## Task directions:
In the data that follows, give the number of lines containing the word "return". Offer no additional comment.

##########

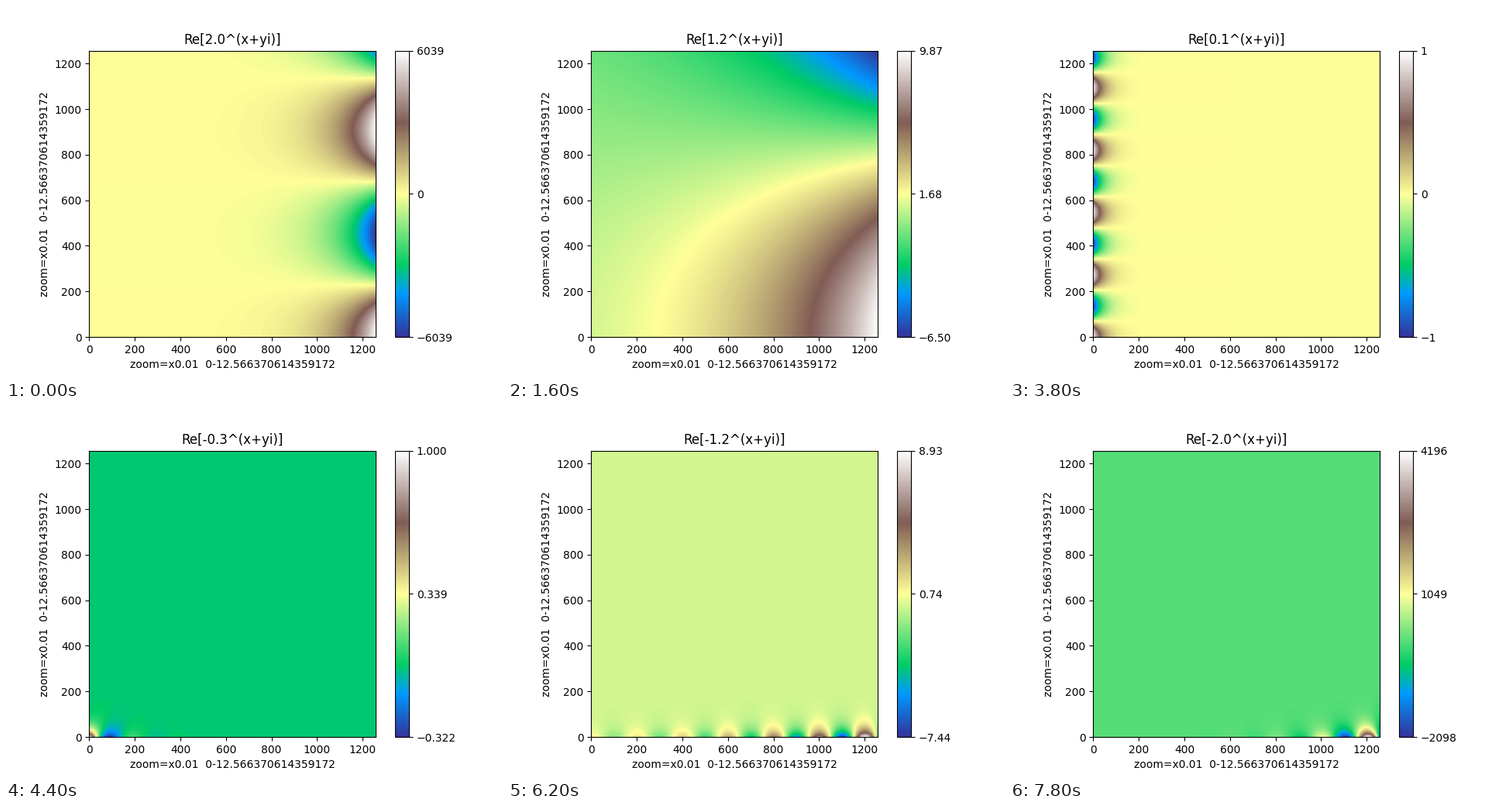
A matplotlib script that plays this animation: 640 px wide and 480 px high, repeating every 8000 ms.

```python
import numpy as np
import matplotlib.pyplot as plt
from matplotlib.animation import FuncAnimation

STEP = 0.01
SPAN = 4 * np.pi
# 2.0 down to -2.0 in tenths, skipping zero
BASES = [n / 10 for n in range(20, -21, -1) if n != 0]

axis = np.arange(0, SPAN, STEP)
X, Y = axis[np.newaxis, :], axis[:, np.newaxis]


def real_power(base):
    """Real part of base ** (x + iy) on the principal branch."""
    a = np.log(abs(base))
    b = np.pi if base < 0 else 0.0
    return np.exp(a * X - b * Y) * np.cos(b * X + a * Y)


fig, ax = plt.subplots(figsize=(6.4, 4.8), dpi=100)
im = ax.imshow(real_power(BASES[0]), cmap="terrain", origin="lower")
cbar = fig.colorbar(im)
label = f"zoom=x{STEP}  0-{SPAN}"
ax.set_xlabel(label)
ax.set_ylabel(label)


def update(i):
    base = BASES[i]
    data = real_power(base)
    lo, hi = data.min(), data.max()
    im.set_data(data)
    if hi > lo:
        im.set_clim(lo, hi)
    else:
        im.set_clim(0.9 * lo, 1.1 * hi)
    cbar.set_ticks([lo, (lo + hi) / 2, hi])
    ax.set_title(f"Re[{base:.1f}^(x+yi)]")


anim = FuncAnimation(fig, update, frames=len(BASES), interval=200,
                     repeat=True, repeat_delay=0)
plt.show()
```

##########

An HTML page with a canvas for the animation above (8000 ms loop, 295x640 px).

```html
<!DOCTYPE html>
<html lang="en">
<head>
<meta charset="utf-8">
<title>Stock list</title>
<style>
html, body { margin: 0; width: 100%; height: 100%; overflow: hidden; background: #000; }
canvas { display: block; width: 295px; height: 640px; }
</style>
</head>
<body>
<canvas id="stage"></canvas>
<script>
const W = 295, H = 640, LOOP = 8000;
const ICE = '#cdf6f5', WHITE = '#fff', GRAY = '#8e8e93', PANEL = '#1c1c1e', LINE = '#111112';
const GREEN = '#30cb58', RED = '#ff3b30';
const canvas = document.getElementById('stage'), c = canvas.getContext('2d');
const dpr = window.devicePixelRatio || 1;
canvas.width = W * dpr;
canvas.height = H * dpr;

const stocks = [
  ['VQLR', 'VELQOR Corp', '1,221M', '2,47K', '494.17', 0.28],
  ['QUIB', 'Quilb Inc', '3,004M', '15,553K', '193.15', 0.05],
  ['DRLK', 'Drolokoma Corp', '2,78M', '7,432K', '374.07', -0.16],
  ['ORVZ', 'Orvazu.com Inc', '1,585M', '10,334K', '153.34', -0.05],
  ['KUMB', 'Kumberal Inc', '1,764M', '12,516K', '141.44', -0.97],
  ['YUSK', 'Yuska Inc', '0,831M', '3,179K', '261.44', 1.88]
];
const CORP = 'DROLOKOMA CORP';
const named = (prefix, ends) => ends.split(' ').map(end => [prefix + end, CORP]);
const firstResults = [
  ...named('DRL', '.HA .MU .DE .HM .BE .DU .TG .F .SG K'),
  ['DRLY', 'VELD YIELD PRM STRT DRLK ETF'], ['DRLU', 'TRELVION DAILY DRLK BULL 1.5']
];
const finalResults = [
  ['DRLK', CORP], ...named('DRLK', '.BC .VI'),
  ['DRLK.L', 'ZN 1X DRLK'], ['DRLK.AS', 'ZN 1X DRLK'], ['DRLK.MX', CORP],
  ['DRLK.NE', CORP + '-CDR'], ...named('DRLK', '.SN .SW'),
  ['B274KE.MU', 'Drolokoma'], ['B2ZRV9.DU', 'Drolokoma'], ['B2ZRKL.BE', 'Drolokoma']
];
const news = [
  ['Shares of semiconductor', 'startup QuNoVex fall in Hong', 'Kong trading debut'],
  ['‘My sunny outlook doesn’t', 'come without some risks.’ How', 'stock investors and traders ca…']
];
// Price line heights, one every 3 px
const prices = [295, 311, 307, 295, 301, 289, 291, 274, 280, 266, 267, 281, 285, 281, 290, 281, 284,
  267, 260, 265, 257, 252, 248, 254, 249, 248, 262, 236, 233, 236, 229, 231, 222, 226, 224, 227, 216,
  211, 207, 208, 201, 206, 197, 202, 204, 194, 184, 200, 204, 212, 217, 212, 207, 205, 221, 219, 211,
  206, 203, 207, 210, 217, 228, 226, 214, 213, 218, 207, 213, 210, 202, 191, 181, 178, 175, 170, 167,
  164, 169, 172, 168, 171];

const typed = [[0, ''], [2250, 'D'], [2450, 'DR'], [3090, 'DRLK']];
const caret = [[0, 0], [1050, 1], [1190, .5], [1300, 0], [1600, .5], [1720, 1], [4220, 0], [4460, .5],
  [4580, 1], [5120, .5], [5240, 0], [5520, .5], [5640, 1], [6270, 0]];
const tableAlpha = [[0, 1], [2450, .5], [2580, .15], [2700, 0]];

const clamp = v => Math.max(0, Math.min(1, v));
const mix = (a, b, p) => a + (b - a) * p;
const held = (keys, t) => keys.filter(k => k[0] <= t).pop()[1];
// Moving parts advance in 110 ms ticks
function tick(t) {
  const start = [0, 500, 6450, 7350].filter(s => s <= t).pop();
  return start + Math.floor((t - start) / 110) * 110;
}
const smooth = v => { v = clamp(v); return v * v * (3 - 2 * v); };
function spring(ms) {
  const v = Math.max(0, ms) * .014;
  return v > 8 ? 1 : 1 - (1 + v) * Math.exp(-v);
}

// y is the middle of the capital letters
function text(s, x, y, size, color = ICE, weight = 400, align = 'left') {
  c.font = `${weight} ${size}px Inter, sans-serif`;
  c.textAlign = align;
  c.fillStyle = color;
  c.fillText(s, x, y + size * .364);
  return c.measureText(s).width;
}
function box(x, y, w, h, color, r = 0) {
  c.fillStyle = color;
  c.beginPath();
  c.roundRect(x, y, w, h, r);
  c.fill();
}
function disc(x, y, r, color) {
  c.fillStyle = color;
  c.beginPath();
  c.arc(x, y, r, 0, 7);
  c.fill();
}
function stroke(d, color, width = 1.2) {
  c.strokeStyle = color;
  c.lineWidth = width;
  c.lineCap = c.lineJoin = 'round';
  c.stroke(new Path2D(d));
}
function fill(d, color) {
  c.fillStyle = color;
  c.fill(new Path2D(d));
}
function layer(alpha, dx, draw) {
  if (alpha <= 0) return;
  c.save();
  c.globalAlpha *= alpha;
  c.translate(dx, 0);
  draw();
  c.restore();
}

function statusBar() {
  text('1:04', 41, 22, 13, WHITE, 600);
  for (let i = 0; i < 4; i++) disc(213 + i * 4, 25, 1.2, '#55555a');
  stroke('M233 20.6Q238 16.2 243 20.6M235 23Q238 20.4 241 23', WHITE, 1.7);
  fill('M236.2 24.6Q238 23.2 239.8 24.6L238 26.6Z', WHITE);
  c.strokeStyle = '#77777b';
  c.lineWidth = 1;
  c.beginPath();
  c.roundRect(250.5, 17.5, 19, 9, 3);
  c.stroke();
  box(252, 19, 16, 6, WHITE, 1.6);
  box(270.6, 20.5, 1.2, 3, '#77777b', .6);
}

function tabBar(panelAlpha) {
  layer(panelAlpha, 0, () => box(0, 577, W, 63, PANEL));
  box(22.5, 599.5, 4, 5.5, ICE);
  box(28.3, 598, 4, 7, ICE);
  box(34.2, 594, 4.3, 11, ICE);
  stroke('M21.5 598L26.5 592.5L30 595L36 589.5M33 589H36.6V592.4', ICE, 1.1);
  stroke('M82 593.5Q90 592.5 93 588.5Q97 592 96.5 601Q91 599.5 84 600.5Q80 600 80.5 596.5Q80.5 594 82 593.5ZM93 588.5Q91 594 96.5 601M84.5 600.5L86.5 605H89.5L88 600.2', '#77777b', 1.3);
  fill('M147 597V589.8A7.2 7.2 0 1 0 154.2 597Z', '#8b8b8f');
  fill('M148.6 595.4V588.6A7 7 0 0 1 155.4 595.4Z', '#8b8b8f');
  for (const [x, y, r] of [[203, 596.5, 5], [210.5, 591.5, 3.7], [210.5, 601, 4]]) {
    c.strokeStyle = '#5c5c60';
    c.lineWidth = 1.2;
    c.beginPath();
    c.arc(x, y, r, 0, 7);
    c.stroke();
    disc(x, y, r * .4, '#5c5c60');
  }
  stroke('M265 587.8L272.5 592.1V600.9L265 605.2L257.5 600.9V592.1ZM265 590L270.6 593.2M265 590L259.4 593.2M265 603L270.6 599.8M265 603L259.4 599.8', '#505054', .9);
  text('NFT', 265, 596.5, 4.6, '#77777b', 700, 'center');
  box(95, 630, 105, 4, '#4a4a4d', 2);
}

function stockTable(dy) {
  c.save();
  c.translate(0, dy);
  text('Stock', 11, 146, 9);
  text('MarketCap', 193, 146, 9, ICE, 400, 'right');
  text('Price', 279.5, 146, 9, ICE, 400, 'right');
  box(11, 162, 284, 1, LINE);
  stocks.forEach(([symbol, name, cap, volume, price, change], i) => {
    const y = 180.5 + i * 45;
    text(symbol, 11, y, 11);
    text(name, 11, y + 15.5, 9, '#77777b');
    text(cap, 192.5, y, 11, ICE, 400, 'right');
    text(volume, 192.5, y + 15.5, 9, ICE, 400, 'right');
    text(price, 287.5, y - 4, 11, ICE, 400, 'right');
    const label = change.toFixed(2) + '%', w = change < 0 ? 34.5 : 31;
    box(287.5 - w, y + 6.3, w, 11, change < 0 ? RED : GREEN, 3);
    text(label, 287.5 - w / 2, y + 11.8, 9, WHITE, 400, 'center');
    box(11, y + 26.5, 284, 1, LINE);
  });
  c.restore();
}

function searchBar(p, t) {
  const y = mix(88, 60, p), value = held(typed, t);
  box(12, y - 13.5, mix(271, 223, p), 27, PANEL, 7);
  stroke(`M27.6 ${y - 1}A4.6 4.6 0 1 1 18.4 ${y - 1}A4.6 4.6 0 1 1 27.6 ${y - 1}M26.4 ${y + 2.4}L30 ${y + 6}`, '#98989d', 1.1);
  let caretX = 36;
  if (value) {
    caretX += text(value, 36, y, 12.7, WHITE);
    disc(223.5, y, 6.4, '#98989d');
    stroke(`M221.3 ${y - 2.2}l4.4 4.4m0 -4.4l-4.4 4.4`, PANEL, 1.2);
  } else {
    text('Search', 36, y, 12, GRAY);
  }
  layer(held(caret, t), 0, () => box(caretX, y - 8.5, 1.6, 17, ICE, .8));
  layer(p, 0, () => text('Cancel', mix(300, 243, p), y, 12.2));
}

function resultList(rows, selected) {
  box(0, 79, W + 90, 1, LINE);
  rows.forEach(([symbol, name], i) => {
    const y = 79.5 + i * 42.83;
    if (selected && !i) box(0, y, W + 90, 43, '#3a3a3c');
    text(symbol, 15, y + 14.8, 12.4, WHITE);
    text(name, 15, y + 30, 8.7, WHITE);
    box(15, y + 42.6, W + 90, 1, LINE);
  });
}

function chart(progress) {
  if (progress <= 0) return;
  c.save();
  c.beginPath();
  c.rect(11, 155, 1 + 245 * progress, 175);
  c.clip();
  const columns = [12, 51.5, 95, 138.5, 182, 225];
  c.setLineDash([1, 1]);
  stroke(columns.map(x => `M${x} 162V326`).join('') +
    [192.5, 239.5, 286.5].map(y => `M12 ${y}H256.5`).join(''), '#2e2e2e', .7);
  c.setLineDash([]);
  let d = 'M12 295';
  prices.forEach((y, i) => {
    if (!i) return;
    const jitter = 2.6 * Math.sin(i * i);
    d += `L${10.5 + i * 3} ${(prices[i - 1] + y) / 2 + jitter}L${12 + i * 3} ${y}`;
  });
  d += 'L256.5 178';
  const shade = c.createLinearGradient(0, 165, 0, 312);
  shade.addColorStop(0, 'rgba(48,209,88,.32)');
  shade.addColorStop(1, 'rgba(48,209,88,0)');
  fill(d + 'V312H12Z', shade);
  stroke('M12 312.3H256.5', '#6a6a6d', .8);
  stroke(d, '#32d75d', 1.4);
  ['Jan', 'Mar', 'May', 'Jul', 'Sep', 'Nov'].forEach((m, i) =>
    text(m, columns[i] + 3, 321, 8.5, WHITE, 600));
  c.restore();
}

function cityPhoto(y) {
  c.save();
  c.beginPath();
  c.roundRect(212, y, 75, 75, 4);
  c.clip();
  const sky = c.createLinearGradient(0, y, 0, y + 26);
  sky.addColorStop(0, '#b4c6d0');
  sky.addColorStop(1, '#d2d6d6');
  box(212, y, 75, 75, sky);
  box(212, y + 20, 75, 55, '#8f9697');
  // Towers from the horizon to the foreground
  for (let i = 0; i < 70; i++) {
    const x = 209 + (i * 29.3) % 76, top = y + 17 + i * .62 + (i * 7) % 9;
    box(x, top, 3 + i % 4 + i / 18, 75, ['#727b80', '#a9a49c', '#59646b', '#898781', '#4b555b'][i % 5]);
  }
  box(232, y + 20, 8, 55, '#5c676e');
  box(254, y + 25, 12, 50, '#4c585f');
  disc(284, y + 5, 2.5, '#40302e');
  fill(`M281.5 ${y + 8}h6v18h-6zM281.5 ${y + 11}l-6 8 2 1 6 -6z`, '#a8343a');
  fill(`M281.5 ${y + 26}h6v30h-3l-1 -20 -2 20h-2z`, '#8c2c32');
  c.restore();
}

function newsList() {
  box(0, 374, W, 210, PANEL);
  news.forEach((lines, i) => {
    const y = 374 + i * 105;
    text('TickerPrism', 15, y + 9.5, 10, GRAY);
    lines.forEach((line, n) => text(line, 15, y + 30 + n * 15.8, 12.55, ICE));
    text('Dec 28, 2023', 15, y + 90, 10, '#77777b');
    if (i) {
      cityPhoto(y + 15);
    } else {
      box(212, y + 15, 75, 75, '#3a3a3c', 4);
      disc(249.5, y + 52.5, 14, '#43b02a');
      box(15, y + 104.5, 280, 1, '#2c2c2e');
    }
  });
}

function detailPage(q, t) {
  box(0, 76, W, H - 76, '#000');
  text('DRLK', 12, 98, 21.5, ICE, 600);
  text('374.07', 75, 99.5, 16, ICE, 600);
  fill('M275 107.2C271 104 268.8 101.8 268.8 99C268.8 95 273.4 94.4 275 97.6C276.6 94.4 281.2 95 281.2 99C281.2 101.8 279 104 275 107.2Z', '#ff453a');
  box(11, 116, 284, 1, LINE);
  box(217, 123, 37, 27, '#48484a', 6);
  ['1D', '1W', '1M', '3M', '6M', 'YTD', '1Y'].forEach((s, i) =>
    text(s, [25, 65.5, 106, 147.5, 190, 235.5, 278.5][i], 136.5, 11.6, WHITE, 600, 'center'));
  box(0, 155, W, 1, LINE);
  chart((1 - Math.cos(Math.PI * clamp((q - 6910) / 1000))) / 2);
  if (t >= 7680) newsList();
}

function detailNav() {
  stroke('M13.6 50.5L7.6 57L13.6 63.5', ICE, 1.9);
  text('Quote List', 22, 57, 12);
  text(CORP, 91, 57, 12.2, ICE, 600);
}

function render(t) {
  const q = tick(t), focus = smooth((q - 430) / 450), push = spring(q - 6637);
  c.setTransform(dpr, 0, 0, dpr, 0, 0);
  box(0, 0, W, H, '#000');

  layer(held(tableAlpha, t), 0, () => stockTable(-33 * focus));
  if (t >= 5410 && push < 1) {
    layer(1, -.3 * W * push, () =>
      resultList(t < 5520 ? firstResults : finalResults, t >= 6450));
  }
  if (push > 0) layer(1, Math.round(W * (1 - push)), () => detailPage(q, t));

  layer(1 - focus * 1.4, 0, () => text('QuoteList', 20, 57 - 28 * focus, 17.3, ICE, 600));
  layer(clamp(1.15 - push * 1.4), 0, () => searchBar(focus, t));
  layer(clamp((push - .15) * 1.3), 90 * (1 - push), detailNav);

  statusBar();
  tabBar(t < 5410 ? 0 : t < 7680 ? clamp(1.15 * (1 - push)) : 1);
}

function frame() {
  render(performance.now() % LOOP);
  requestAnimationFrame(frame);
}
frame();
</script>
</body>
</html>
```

##########

## Output of the task:
8